HBO Pops Cork On 3D Video-On-Demand

HBO's New Year's resolution: Let subs with fancy 3DTV sets watch movies that jump off the screen.

The premium channel's initial 3D video-on-demand lineup, to be available starting Jan. 3, includes Coraline, Ice Age: Dawn of the Dinosaurs, Monsters vs. Aliens and Clash of the Titans.

"Our feeling is that, while it's early, HBO subscribers tend to be early adopters," chief technology officer Bob Zitter said.

The 3D VOD titles will be avai lable through HBO affiliates that offer its high-definition VOD service; those currently include Comcast and Verizon Communications' FiOS TV.

HBO expects to add more 3D titles in the coming months. It could soon get its hands on James Cameron's Avatar -- the box-office dynamo that fired up Hollywood's 3D frenzy -- as the programmer has a movie output deal with 20th Century Fox. HBO also has deals with Warner Bros., Universal Studios and DreamWorks Animation.

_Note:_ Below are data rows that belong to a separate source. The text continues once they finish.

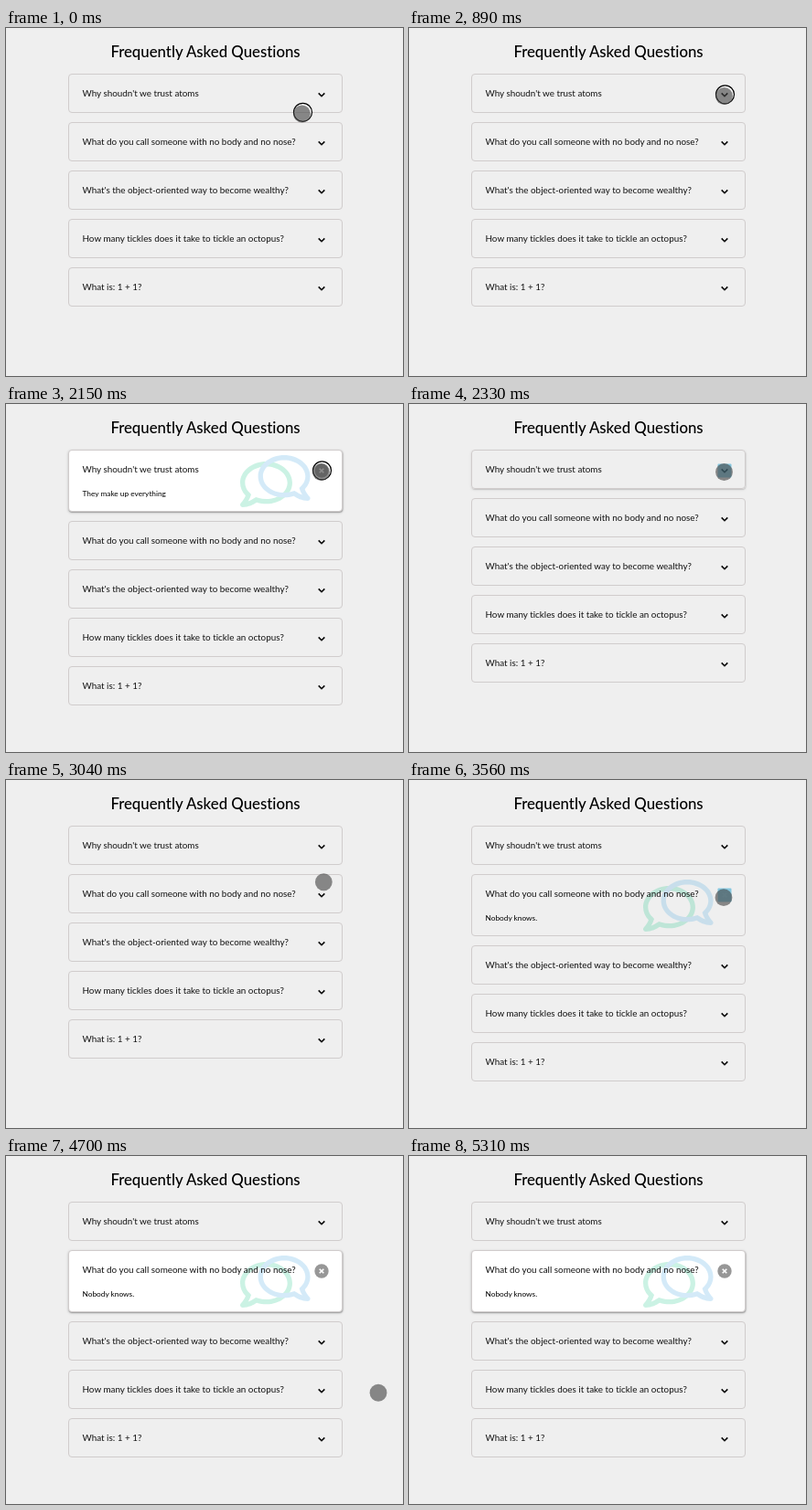
Recreate the animation shown at these times as an HTML page. Size 434x381 px, loop 5840 ms.

```html
<!DOCTYPE html>
<html lang="en">
<head>
<meta charset="utf-8">
<title>Frequently Asked Questions</title>
<style>
  html, body { margin: 0; width: 100%; height: 100%; overflow: hidden; background: #efefef; }
  #stage { position: relative; width: 434px; height: 381px; overflow: hidden; }
  svg {
    position: absolute; overflow: visible;
    font-family: Lato, "Open Sans", sans-serif; font-variant-ligatures: none;
  }
  .layer { left: 0; top: 0; width: 434px; height: 381px; }
  .card {
    position: absolute; left: 68px; width: 300px; box-sizing: border-box;
    border: 1px solid #d0cccc; border-radius: 4px;
  }
  .card svg { left: -1px; top: -1px; width: 300px; height: 68px; }
  .title { font-size: 16.8px; font-weight: 500; text-anchor: middle; }
  .ask { font-size: 9.87px; fill: #111; }
  .reply { font-size: 8.3px; }
  .chevron { fill: none; stroke: #000; stroke-width: 1.6; }
  .cross { fill: none; stroke: #fff; stroke-width: 1.6; }
</style>
</head>
<body>
<div id="stage">
  <svg class="layer"><text class="title" x="218" y="31.5">Frequently Asked Questions</text></svg>
</div>
<script>
const LOOP = 5840;
const FADE = 270;
const stage = document.getElementById('stage');

const faqs = [
  ["Why shoudn't we trust atoms", 'They make up everything'],
  ['What do you call someone with no body and no nose?', 'Nobody knows.'],
  ["What's the object-oriented way to become wealthy?", ''],
  ['How many tickles does it take to tickle an octopus?', ''],
  ['What is: 1 + 1?', '']
];

// when each card opens and closes
const spans = [[980, 2330], [3560, LOOP]];

// cursor legs: first change, last change, steps, start, control, end, easing power
const legs = [
  [90, 450, 5, [323.5, 94], [334, 84], [344.5, 74.5], 1],
  [2690, 3220, 7, [344.5, 74.5], [352, 98], [344, 128.7], 1],
  [3650, 3830, 3, [344, 128.7], [345, 128.5], [346.5, 128], 1],
  [3920, 4440, 7, [346.5, 128], [400, 117], [396.5, 218.5], 1.42],
  [4610, 5220, 8, [396.5, 218.5], [421.5, 300], [414.5, 381.5], 1]
];
const CURSOR_END = 5310;
const presses = [[0, 90], [890, 980], [2150, 2330], [3400, 3560]];

// highlight on the tapped button: start, end, y
const taps = [[980, 1070, 73], [2330, 2420, 73], [3560, 3650, 126]];

const bubble = 'M256 32C115 32 0 125 0 240c0 48 20 91 53 126C38 406 7 439 6 440c-6 7-8 17-4 26s12 14 22 14' +
  'c61 0 110-26 139-46C192 443 223 448 256 448c141 0 256-93 256-208S397 32 256 32z' +
  'm0 368c-27 0-53-4-78-12l-23-7-20 13c-14 10-34 22-57 29 7-12 14-25 20-40l10-28-20-22' +
  'C70 314 48 282 48 240c0-88 93-160 208-160s208 72 208 160-93 160-208 160z';

const cards = faqs.map(([ask, reply]) => {
  const el = document.createElement('div');
  el.className = 'card';
  el.innerHTML = `<svg>
    <g class="open">
      <g opacity=".2">
        <path d="${bubble}" fill="#00c07c" transform="translate(188 9.5) scale(.1113)"/>
        <path d="${bubble}" fill="#2f9ce0" transform="translate(264.6 2.5) scale(-.1113 .1113)"/>
      </g>
      <text class="reply" x="15.5" y="51">${reply}</text>
      <circle class="button" cx="277" cy="23" r="7.7" fill="#979797"/>
      <path class="cross" d="M274.7 20.7l4.6 4.6m0-4.6l-4.6 4.6"/>
    </g>
    <path class="chevron" d="M273.7 21.4l3.3 3.3 3.3-3.3"/>
    <text class="ask" x="15.5" y="25">${ask}</text>
  </svg>`;
  stage.append(el);
  const part = name => el.querySelector('.' + name);
  return { el, open: part('open'), button: part('button'), chevron: part('chevron') };
});

stage.insertAdjacentHTML('beforeend', `<svg class="layer">
  <rect id="tap" x="337.5" width="15" height="15" rx="1" fill="#1b9fd0" fill-opacity=".5"/>
  <g id="cursor">
    <g id="ring" fill="none">
      <circle cx="1" cy="-1.7" r="9.1" stroke="#fff" stroke-width="1.5"/>
      <circle cx="1" cy="-1.7" r="10" stroke="#000" stroke-width="1.2"/>
    </g>
    <circle r="9.4" fill="#464646" fill-opacity=".62"/>
  </g>
</svg>`);
const [tap, cursor, ring] = ['tap', 'cursor', 'ring'].map(id => document.getElementById(id));

const within = (t, [from, to]) => t >= from && t < to;
const show = (el, on) => { el.style.display = on ? '' : 'none'; };
const clamp = v => Math.max(0, Math.min(1, v));

function cursorAt(t) {
  let pos = legs[0][3];
  for (const [from, to, steps, a, c, b, power] of legs) {
    if (t < from) break;
    // steps fall on whole hundredths of a second, so allow a little slack
    const gap = (to - from) / (steps - 1);
    const step = Math.floor((t - from) / gap + 0.1) + 1;
    const u = Math.min(1, step / steps) ** power;
    const v = 1 - u;
    pos = a.map((p, i) => v * v * p + 2 * u * v * c[i] + u * u * b[i]);
  }
  return pos;
}

function drawCards(t) {
  let top = 50;
  cards.forEach(({ el, open, button, chevron }, i) => {
    const span = spans[i] || [LOOP, LOOP];
    const isOpen = within(t, span);
    const fade = isOpen ? clamp(Math.floor((t - span[0]) / 90) * 90 / FADE) : 0;
    const closing = within(t, [span[1], span[1] + 90]);
    const shade = closing ? 0.5 : fade;
    const height = isOpen ? 68 : 43;
    el.style.top = top + 'px';
    el.style.height = height + 'px';
    el.style.background = `rgba(255,255,255,${fade})`;
    el.style.boxShadow = `0 1px 3px rgba(0,0,0,${0.22 * shade}), 0.5px 1px 1px rgba(0,0,0,${0.2 * shade})`;
    show(open, isOpen);
    show(chevron, !isOpen);
    button.style.opacity = fade;
    top += height + 10;
  });
}

function drawCursor(t) {
  show(cursor, t < CURSOR_END);
  show(ring, presses.some(p => within(t, p)));
  cursor.setAttribute('transform', `translate(${cursorAt(t)})`);
  const hit = taps.find(p => within(t, p));
  show(tap, hit);
  if (hit) tap.setAttribute('y', hit[2] - 7.5);
}

function draw(t) {
  drawCards(t);
  drawCursor(t);
}

const start = performance.now();
function tick(now) {
  draw(Math.max(0, now - start) % LOOP);
  requestAnimationFrame(tick);
}
draw(0);
requestAnimationFrame(tick);
</script>
</body>
</html>
```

Boxing in 3D may also be coming to HBO. The programmer did a dry run, shooting the Dec. 11 bout between Amir Khan and Marcos Maidana in Las Vegas with 3D production company Pace. "There's a lot to learn about [producing] 3D if you're going to do it right," Zitter said.

So far, consumer interest in 3DTV has been weak. Only 2% of North American adults own a 3D television -- and just 6% "definitely" or "probably" will purchase a 3DTV in the next 12 months, according to a Nielsen online survey conducted in September.

Still, TV makers, programmers and distributors are poised to take a second run at 3DTV in the new year.

"It's very similar to how HD came out. That was a slow rollout at first," Comcast vice president of entertainment services Diana Kerekes said. "For those who are investing in 3D, they want that content."

For now HBO has no plans to debut a linear 3D channel. "I think it's unlikely," Zitter said. "The vast majority of our subscribers have on-demand and like on-demand.... and most distributors don't have enough bandwidth for any additional linear services."

HBO's 3D VOD assets are encoded in side-by-side "frame compatible" format. In MPEG-2, the video is compressed to 18.5 Megabits per second, higher than the 15 Mbps for HD.